Only when the metal meets Matsunaga’s standards of consistency and refinement is the steel slowly hammered out into the shape of a katana sword. Matsunaga demonstrates this firing process, called sunobe, on another sword he is working on.
In total, the swordsmith’s work takes roughly two weeks of hammering, shaping, and testing the sharpness of the sword before it is handed off to the next specialist to add their finishing touches. The complete production of a single katana takes approximately three months to complete, from collecting raw iron sand from the Arao coastline to the collaborative final stages of polishing, engraving, inlaying, and embellishment work by other specialized craftspeople. This laborious process is a prime example of how tradition is carried out by a handful of artisans who refuse to let the precision techniques and knowledge fall to the wayside.
After the sword-making demonstration, you may be lucky enough to witness Matsunaga’s expert tameshigiri sword-cutting performance. This is one of the final tests the sword will undergo before it is handed off to the next craftsperson.
Matsunaga re-emerges in a fresh white outfit in the tameshigiri demonstration area outside the forge. He then mounts rolled bamboo mats on a post. (There’s hand sanitizer available in a corner of the arena, but the extra social distancing required for Covid-19 prevention will already keep you at a doubly safe distance as you watch the master swordsmith verify the sharpness of his sword.) The blade slices effortlessly through the bamboo mats, which instantly tumble into a pile of elegant slivers on the ground.
Matsunaga’s private collection of antique samurai swords and armor is an impressive testament to the timeless heritage linked to the katana sword. His blades represent diverse styles and lengths, from modestly designed katana to long, unwieldy spears used in battle on horseback. The armor will also give you an idea of how the samurai warriors protected themselves from enemy attacks. Admiring the decorative metal pieces and thickly woven layers, I can only imagine how heavy it must have been for the feudal warrior to wear as he headed into battle.
The time-honored craft of katana sword-making may have dwindled since the end of Japan’s feudal samurai era, but the unwavering passion of craftspeople like Matsunaga has successfully carried this unbroken tradition into the modern world.

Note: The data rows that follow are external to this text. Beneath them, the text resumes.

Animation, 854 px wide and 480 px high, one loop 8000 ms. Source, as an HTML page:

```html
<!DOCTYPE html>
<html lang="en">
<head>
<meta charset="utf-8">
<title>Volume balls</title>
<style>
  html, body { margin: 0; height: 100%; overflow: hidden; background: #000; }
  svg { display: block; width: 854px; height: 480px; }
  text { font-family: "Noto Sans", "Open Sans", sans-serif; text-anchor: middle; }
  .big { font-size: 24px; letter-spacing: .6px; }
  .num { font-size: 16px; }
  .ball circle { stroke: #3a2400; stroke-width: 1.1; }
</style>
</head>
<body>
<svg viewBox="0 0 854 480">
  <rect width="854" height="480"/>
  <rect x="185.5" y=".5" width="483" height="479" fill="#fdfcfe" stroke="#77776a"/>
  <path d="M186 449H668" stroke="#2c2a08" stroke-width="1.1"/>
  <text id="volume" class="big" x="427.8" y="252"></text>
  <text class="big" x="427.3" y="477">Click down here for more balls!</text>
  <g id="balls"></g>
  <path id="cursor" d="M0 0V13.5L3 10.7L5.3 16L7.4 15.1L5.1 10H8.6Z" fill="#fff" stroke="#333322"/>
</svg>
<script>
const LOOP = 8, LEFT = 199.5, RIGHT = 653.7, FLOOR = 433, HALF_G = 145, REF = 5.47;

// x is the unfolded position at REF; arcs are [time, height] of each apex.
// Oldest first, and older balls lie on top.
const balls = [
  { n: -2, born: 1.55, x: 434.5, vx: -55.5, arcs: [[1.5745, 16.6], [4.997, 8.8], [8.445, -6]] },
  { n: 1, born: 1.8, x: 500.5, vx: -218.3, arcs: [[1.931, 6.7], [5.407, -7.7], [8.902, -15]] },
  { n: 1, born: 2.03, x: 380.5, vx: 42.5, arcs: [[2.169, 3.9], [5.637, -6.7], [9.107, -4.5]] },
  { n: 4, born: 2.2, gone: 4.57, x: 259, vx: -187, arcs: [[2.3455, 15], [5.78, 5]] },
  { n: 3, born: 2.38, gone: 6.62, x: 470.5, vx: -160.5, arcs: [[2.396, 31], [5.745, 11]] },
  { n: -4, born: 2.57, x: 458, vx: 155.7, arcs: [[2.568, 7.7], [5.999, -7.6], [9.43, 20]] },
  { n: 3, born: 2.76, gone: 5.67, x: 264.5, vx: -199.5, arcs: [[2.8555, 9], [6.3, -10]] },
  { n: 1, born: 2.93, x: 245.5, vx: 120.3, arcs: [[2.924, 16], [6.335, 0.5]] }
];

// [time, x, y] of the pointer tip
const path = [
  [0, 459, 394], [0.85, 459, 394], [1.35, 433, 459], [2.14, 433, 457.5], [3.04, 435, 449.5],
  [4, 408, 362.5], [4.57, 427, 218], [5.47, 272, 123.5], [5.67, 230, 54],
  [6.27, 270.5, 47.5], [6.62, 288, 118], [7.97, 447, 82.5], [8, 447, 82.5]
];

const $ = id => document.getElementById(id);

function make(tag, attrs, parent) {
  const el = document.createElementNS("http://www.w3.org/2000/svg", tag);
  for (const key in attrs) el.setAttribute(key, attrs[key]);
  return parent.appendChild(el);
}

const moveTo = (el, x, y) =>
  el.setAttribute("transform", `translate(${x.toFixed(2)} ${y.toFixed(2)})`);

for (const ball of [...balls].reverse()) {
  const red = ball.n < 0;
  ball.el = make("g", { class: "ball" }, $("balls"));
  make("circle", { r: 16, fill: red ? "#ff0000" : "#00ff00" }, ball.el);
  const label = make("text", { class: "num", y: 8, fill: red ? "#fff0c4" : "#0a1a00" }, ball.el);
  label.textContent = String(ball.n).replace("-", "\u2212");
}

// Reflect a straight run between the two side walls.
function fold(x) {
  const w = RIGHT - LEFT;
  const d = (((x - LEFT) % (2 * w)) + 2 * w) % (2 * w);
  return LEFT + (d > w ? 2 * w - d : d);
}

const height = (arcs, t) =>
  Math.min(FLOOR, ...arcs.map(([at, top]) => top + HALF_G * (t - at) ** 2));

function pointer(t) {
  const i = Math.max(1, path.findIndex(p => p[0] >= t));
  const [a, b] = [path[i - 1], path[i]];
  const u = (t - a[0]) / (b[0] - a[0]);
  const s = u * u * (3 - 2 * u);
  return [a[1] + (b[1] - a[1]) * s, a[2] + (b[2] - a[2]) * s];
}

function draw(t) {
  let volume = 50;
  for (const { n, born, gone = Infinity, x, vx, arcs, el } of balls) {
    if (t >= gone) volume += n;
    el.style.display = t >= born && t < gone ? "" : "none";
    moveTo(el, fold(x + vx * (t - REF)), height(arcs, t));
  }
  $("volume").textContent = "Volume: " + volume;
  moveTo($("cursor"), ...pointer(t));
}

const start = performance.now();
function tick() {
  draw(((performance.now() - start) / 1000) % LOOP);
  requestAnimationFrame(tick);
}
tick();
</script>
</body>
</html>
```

Whether or not you happen to be a sword enthusiast, a visit to the swordsmith is a pleasure that everyone should experience at least once. As Matsunaga and I part ways for the second time, I already know that this won’t be my last call to the swordsmith in Kumamoto, nor my final glimpse into the ancient world of katana sword-making.